Even with a plethora of entertainment options at your fingertips – from streaming music and video games to content created on YouTube, TikTok, and other platforms – there’s still something awesome about movies. and scripted television. It’s hard to find anything that matches the fun of discussing the latest developments on your favorite TV show or going to see the next big movie that everyone has to see.
If you watch the credits of your favorite movie or TV show, don’t be surprised if you find a logo depicting a peach with the words “Made in Georgia” prominently displayed. The state has become the Hollywood of the South, if you will, in terms of filming and TV shows.
The state became a filmmaking paradise when it began offering tax credits to filmmakers in 2008 if they made their films in the state. These incentives have worked better than anyone could have imagined. A Capitol Beat News Service story in July reported that film and television productions accounted for $ 4 billion in direct spending.
The Golden Isles got a piece of the state movie pie. In July, the Netflix series “Pieces of Her” was filmed in the Pier Village on the island of St. Simons. The Golden Isles are officially part of the Marvel Cinematic Universe on Friday as the Black Panther sequel begins filming at Mary Ross Waterfront Park.
To accommodate the filming, the park will be closed at least until November 8. The studio, Kimoyo Productions, will donate $ 15,000 to the city for the use of the park and an additional $ 1,000 per day if the shoot goes beyond November 8.
Although it is difficult to close a city park on short notice, the city commission made the right decision to accept the studio’s offer. The money the studio pays is nice but more than that it shows that the Golden Isles are flexible and willing to work with filmmakers. And being part of one of the biggest movie franchises in the world is not to be sneezed at. The sequel to Black Panther will draw millions of people to theaters every time it is released. Playing a role to bring it to the screen is quite the feather in the city’s hat.
Reputation matters a lot in the film industry, and the Islands are showing their willingness to work with studios to meet their needs. Word will spread and more and more people will consider bringing their productions to the region.
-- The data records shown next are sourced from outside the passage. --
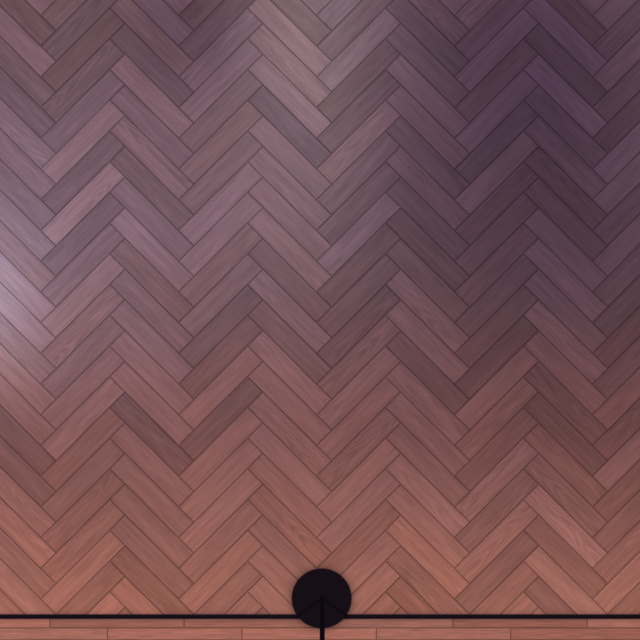
Reproduce this texture procedurally as a Shadertoy shader.

```glsl
// Herringbone parquet in mixed window light, with a dark round lamp and cable at the foot.
// Each point finds its plank in a 45 degree lattice; hashes vary tone and grain per plank,
// and broad gradients of light tint the whole floor.

float hash(vec2 p) {
    vec3 q = fract(vec3(p.xyx) * 0.1031);
    q += dot(q, q.yzx + 33.33);
    return fract((q.x + q.y) * q.z);
}

float noise(vec2 p) {
    vec2 i = floor(p), f = fract(p);
    f = f * f * (3.0 - 2.0 * f);
    return mix(mix(hash(i), hash(i + vec2(1, 0)), f.x),
               mix(hash(i + vec2(0, 1)), hash(i + vec2(1, 1)), f.x), f.y);
}

// Plank under p: xy = position along and across it, zw = its identity.
// Lengths are in plank widths; len is the length of one plank.
vec4 herringbone(vec2 p, float len) {
    float band = floor((p.x - p.y) / (2.0 * len));
    for (float k = 0.0; k < 2.0; k++) {
        float c = band + k;
        vec2 q = p - c * len * vec2(1, -1);
        float row = floor(q.y), along = q.x - row;
        if (along >= 0.0 && along < len)
            return vec4(along, q.y - row, 2.0 * c, row);
        float col = floor(q.x - len);
        along = q.y - col - 1.0 + len;
        if (along >= 0.0 && along < len)
            return vec4(along, q.x - len - col, 2.0 * c + 1.0, col);
    }
    return vec4(0);
}

// Brightness of the grain: fine streaks, plus long arched rings on some planks
float woodGrain(vec2 p, vec2 id) {
    float seed = hash(id + 71.3);
    vec2 q = p + vec2(seed * 91.0, hash(id + 13.7) * 57.0);
    float streaks = 0.6 * noise(q * vec2(0.7, 7.0)) + 0.4 * noise(q * vec2(1.8, 15.0)) - 0.5;
    float bow = p.y - 0.2 - 0.6 * seed;
    float field = p.x * 0.35 + bow * bow * 8.0 + 1.2 * noise(q * vec2(0.6, 2.5));
    float rings = sin(field * 11.0) * smoothstep(0.55, 0.95, hash(id + 5.1));
    return 1.0 + 0.17 * streaks + 0.04 * rings;
}

float glow(vec2 p, vec2 center, vec2 size) {
    vec2 d = (p - center) / size;
    return exp(-dot(d, d));
}

// Wood colour under the window light, before plank variation
vec3 floorLight(vec2 p) {
    vec3 color = mix(vec3(0.625, 0.40, 0.35), vec3(0.485, 0.325, 0.32),
                     smoothstep(0.0, 0.36, p.y));
    color = mix(color, vec3(0.445, 0.335, 0.37), smoothstep(0.27, 0.66, p.y));
    color += vec3(0.13, 0.15, 0.17) * glow(p, vec2(-0.03, 0.53), vec2(0.10, 0.14));
    color += vec3(0.06, 0.06, 0.07) * glow(p, vec2(0.08, 0.63), vec2(0.32, 0.24));
    color += vec3(0.10, 0.11, 0.10) * glow(p, vec2(0.49, 1.0), vec2(0.13, 0.34));
    color -= vec3(0.14, 0.115, 0.085) * glow(p, vec2(0.84, 0.90), vec2(0.26, 0.30));
    color -= vec3(0.075, 0.06, 0.055) * glow(p, vec2(0.95, 0.52), vec2(0.36, 0.24));
    color -= vec3(0.07, 0.06, 0.05) * glow(p, vec2(0.30, 0.97), vec2(0.10, 0.12));
    return color;
}

float segment(vec2 p, vec2 a, vec2 b) {
    vec2 d = b - a;
    return length(p - a - d * clamp(dot(p - a, d) / dot(d, d), 0.0, 1.0));
}

void mainImage(out vec4 fragColor, in vec2 fragCoord) {
    vec2 p = fragCoord / iResolution.y;
    float px = 1.0 / iResolution.y;

    // Herringbone planks: pitch is the rise from one plank to the next
    float pitch = 0.048, width = pitch * 0.7071, len = 0.2155 / pitch;
    vec2 d = (p - vec2(0.5065, 0.40)) * 2.0 / pitch + vec2(-0.5, 1.0);
    vec4 plank = herringbone(0.5 * vec2(d.y + d.x, d.y - d.x), len);
    vec2 toEdge = min(plank.xy, vec2(len, 1.0) - plank.xy) * width;
    float seam = min(toEdge.x, toEdge.y);

    // Straight boards below the cable
    if (p.y < 0.036) {
        float row = floor(p.y / 0.019);
        float x = p.x / 0.21 + 0.43 * row + 0.2;
        width = 0.019;
        plank = vec4(fract(x) * 11.0, fract(p.y / width), floor(x) + 40.0, row);
        seam = min(min(plank.y, 1.0 - plank.y) * width, min(fract(x), 1.0 - fract(x)) * 0.21);
    }

    // Tone, tint and grain of the plank
    vec2 id = plank.zw + 100.0;
    float tone = hash(id) - 0.5, warmth = hash(id + 31.9) - 0.5;
    vec3 color = floorLight(p) * (1.0 + 0.18 * tone) * woodGrain(plank.xy, id);
    color *= 1.0 + warmth * vec3(0.03, 0.0, -0.035);
    color *= 1.0 - 0.22 * (1.0 - smoothstep(0.0, 0.0005 + px, seam));
    color *= 1.0 - 0.05 * exp(-seam / 0.002);
    color *= 0.99 + 0.02 * hash(floor(p * 512.0));

    // Braided cable with a soft shadow
    float cable = abs(p.y - 0.0365) - 0.0033;
    color *= 1.0 - 0.25 * exp(-max(cable, 0.0) / 0.003);
    float braid = 0.5 + 0.5 * sin((p.x + p.y) * 900.0);
    vec3 cableColor = vec3(0.09, 0.06, 0.09) + 0.035 * braid * smoothstep(0.0365, 0.040, p.y);
    color = mix(color, cableColor, 1.0 - smoothstep(-px, px, cable));

    // Lamp disc, its darker arms and the stem
    vec2 hub = vec2(0.5035, 0.065);
    float disc = length(p - vec2(0.5026, 0.065)) - 0.0465;
    color *= 1.0 - 0.3 * exp(-max(disc, 0.0) / 0.005);
    color = mix(color, vec3(0.085, 0.06, 0.085), 1.0 - smoothstep(-px, px, disc));
    float arms = segment(vec2(abs(p.x - hub.x), p.y), vec2(0, hub.y), vec2(0.038, 0.038)) - 0.002;
    color = mix(color, vec3(0.05, 0.035, 0.055), 0.7 * (1.0 - smoothstep(-px, px, arms)));
    float stem = segment(p, hub, vec2(hub.x, -0.1)) - 0.0036;
    color = mix(color, vec3(0.05, 0.035, 0.055), 1.0 - smoothstep(-px, px, stem));

    fragColor = vec4(clamp(color, 0.0, 1.0), 1.0);
}
```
We can’t wait to see all of the familiar island landscapes in movies and on our televisions.